Every line with the word "filter" in it should be extracted from the data that follows.

> _DATASET RECORDS_
● ● ● ●

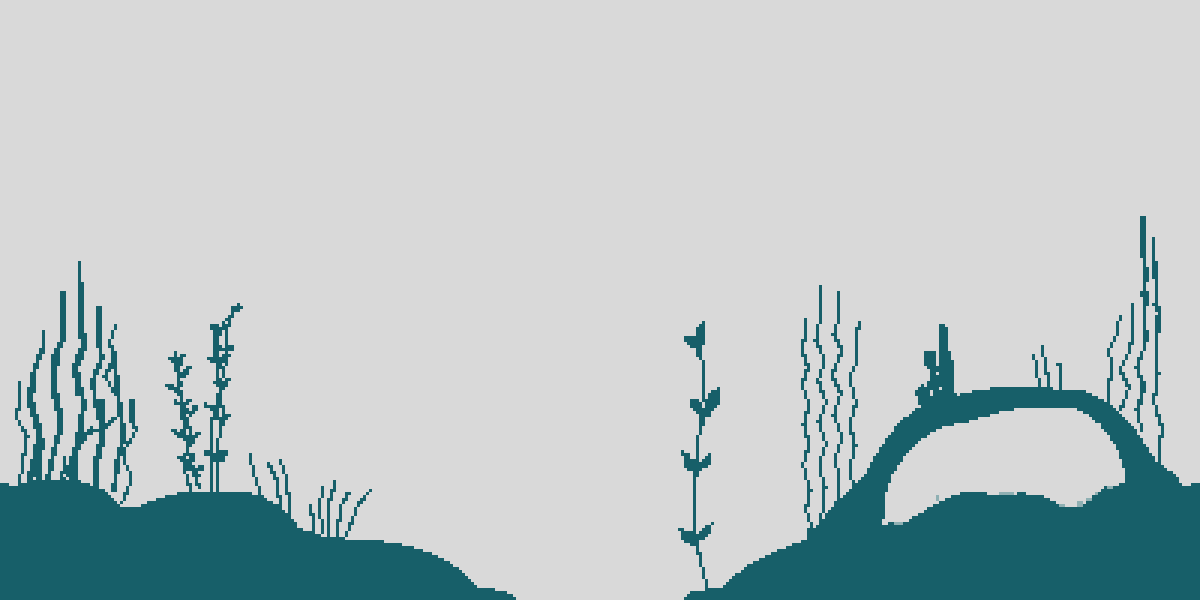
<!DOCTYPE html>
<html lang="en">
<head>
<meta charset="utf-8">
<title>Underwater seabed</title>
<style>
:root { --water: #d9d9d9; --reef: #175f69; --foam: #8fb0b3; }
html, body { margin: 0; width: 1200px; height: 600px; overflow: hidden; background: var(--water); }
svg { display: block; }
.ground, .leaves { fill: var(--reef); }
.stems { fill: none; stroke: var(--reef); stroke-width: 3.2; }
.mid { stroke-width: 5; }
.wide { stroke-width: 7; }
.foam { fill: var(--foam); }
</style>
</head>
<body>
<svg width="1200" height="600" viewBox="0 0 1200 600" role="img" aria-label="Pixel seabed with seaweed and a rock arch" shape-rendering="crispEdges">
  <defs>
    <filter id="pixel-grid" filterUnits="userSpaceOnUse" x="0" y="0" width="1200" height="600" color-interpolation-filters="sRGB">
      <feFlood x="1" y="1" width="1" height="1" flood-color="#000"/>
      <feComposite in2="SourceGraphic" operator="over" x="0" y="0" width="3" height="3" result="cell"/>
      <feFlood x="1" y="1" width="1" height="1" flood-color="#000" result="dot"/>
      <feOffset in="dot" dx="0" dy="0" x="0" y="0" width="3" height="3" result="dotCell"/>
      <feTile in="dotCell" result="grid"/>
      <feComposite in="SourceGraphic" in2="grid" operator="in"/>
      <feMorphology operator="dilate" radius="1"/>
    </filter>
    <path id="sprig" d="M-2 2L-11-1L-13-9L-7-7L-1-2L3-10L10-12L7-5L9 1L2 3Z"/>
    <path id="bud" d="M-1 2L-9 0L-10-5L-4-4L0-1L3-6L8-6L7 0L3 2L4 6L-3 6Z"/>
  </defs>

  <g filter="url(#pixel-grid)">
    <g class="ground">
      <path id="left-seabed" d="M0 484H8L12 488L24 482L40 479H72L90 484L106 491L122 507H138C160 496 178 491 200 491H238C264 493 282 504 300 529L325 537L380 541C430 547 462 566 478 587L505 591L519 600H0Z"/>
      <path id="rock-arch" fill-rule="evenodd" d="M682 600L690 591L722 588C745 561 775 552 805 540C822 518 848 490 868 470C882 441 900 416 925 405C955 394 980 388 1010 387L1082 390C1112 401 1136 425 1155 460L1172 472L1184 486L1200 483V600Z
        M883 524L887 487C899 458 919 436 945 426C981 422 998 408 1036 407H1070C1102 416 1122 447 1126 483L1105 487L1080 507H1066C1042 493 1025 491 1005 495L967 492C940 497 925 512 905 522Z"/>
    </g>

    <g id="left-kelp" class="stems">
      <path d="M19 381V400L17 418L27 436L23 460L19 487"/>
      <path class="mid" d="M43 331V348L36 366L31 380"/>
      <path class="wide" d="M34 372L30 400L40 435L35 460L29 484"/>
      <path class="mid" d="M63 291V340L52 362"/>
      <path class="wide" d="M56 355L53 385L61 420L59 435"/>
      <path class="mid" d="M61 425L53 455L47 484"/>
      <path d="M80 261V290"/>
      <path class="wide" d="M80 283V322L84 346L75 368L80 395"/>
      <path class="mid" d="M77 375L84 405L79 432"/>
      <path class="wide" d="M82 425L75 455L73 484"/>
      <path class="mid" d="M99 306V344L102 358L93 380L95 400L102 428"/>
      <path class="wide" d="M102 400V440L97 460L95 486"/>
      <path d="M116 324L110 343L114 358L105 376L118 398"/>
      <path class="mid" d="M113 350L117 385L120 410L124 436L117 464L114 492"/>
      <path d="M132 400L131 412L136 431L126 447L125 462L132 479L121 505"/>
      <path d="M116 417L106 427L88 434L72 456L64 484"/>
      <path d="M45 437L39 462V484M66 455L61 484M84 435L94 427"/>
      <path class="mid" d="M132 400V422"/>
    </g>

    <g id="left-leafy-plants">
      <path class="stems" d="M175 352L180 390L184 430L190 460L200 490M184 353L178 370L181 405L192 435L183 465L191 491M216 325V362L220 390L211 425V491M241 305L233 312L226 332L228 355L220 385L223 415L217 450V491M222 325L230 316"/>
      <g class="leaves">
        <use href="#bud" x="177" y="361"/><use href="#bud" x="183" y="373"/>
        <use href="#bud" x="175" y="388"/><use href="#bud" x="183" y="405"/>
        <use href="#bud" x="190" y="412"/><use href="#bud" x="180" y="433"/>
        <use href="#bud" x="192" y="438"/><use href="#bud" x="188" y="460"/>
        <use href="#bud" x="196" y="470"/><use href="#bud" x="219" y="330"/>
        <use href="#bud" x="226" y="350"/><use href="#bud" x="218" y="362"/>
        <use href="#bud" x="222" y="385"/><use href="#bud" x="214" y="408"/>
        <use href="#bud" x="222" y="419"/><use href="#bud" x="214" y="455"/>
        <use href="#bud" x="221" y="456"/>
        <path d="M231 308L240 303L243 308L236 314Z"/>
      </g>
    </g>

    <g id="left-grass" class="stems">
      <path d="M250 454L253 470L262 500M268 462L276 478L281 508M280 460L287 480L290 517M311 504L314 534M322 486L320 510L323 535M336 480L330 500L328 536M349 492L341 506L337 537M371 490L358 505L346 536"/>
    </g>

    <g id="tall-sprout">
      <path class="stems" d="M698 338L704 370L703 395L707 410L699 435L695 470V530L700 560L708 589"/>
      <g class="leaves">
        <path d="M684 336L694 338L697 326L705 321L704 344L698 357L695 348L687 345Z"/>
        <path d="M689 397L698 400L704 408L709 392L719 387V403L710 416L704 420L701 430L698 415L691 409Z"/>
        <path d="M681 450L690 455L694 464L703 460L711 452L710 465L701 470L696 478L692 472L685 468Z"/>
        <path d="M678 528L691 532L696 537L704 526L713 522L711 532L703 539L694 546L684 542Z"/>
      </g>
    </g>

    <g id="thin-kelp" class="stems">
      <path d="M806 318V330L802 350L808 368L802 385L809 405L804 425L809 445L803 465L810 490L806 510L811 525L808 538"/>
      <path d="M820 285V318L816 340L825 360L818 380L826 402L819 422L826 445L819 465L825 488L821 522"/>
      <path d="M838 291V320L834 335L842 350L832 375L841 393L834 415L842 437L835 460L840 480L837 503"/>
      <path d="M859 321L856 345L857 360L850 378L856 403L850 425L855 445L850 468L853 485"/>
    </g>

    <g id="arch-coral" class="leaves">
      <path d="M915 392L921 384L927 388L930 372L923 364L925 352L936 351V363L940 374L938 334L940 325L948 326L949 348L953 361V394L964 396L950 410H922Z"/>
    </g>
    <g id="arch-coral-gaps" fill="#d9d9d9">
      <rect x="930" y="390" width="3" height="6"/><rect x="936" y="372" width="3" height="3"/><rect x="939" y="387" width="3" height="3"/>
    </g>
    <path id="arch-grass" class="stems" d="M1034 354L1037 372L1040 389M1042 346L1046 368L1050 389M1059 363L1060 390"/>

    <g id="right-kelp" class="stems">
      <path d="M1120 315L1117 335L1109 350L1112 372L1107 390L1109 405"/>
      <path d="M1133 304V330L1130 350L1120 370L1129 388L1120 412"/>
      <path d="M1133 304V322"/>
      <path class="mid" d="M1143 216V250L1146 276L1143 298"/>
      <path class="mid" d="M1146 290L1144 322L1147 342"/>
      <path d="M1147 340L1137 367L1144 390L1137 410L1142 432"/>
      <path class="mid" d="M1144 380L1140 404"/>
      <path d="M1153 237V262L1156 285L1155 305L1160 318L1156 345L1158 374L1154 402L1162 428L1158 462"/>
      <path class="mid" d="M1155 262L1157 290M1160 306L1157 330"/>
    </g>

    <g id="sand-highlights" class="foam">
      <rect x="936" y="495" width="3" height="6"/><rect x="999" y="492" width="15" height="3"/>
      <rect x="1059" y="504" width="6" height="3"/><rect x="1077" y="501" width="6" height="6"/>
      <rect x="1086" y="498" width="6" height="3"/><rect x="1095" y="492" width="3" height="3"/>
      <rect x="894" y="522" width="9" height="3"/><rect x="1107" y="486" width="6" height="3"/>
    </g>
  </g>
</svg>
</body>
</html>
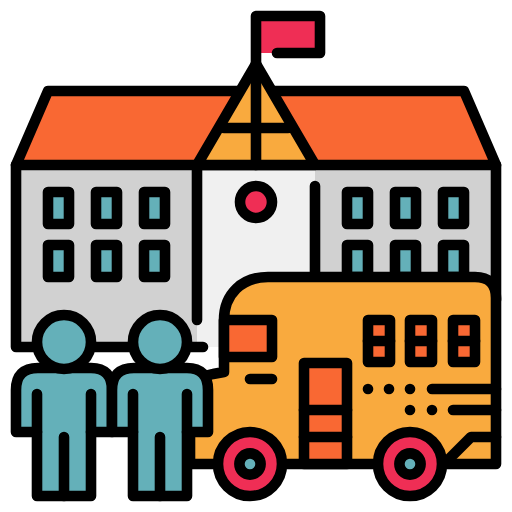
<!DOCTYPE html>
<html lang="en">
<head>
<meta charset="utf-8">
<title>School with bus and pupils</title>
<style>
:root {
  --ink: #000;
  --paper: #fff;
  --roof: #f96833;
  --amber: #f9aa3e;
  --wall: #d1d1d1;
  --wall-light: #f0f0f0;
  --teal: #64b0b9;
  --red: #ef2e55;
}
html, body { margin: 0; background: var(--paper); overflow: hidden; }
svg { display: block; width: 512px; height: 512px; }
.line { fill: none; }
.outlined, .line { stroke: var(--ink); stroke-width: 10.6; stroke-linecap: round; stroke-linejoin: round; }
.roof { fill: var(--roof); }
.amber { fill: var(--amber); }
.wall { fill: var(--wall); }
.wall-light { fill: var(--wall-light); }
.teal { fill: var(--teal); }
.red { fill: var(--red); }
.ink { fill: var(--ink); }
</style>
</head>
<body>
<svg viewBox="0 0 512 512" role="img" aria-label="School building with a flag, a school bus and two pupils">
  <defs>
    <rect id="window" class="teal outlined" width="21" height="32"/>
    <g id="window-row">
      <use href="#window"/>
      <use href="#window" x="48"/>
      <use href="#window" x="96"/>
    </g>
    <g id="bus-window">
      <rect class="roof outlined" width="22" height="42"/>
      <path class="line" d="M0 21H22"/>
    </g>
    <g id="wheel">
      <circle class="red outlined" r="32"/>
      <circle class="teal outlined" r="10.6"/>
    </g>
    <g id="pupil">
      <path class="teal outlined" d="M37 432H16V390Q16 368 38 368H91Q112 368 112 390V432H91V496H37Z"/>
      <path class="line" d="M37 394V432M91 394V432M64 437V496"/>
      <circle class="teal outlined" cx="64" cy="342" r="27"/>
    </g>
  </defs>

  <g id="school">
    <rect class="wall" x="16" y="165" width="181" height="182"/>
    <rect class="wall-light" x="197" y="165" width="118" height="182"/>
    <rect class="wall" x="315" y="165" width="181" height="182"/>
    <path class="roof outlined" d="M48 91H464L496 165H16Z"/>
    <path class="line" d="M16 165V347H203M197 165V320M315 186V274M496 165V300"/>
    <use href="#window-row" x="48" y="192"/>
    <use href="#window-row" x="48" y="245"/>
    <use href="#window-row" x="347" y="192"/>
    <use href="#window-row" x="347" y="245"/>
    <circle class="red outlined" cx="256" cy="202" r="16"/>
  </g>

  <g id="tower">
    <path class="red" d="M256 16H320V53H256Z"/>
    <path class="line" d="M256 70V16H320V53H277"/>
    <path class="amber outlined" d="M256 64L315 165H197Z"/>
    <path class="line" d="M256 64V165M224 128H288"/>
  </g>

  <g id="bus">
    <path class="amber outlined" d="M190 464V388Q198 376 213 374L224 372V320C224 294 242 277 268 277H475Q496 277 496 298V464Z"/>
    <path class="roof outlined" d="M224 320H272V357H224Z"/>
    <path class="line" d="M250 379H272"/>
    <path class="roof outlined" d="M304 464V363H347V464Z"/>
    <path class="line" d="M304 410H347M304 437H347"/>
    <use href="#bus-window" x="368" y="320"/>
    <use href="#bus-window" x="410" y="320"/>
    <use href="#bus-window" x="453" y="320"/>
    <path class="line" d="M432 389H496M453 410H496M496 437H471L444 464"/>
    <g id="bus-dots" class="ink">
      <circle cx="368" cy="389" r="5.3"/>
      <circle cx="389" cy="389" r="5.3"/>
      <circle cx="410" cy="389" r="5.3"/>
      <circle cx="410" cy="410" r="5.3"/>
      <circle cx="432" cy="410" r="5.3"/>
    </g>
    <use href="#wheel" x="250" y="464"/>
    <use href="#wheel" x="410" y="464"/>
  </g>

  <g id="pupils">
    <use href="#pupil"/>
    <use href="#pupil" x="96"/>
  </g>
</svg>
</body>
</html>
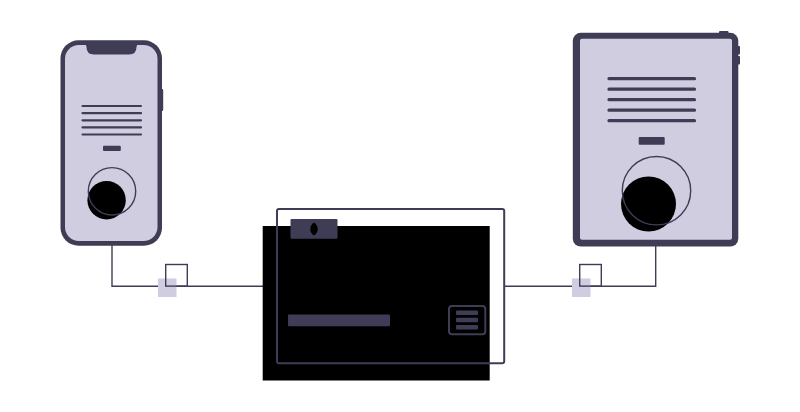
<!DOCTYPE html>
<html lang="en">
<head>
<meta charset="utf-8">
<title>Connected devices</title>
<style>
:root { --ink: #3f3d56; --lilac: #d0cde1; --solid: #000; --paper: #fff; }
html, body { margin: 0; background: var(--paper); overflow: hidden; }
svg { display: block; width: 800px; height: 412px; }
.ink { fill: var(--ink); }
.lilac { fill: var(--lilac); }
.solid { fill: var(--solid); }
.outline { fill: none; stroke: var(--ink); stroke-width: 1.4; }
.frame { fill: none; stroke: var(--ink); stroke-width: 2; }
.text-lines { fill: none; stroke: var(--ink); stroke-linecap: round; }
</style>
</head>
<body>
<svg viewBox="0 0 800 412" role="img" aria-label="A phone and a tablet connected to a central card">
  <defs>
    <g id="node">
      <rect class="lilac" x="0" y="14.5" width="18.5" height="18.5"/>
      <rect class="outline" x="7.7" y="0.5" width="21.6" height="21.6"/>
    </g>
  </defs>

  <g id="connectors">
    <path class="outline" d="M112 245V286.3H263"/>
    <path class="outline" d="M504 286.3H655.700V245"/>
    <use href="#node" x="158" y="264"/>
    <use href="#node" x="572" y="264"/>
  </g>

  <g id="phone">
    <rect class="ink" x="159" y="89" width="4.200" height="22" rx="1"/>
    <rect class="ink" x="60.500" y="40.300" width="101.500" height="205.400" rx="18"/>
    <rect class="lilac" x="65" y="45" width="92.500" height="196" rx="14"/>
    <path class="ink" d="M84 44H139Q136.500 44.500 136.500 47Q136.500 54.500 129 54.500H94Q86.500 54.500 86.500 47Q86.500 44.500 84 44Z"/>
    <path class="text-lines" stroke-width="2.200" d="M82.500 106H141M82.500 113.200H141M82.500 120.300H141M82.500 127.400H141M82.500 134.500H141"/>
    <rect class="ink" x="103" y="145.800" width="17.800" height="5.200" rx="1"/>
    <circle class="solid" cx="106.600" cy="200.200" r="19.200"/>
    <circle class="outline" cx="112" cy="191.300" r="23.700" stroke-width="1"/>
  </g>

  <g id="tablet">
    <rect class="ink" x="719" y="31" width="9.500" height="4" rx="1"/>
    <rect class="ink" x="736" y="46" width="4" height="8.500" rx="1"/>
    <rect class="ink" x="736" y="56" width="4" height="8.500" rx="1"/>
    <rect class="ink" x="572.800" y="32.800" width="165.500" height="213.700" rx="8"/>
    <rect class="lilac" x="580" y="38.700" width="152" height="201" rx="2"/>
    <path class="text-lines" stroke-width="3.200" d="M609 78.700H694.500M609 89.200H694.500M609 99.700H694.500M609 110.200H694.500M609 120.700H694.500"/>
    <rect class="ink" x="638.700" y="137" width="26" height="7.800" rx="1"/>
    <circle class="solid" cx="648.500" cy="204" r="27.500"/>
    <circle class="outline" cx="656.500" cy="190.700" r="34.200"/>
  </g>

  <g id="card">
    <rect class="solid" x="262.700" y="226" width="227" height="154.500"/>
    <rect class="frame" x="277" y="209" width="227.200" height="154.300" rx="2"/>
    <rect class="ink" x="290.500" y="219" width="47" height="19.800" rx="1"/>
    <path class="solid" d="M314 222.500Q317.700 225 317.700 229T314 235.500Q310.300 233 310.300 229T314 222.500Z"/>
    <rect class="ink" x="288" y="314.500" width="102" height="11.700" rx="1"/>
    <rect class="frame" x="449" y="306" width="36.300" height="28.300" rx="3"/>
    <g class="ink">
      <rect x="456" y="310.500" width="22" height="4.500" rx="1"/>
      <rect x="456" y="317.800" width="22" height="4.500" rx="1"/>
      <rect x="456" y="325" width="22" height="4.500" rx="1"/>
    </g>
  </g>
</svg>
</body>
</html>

● ● ● ●

> _RESPONSE AREA_
    <filter id="pixel-grid" filterUnits="userSpaceOnUse" x="0" y="0" width="1200" height="600" color-interpolation-filters="sRGB">
    </filter>
  <g filter="url(#pixel-grid)">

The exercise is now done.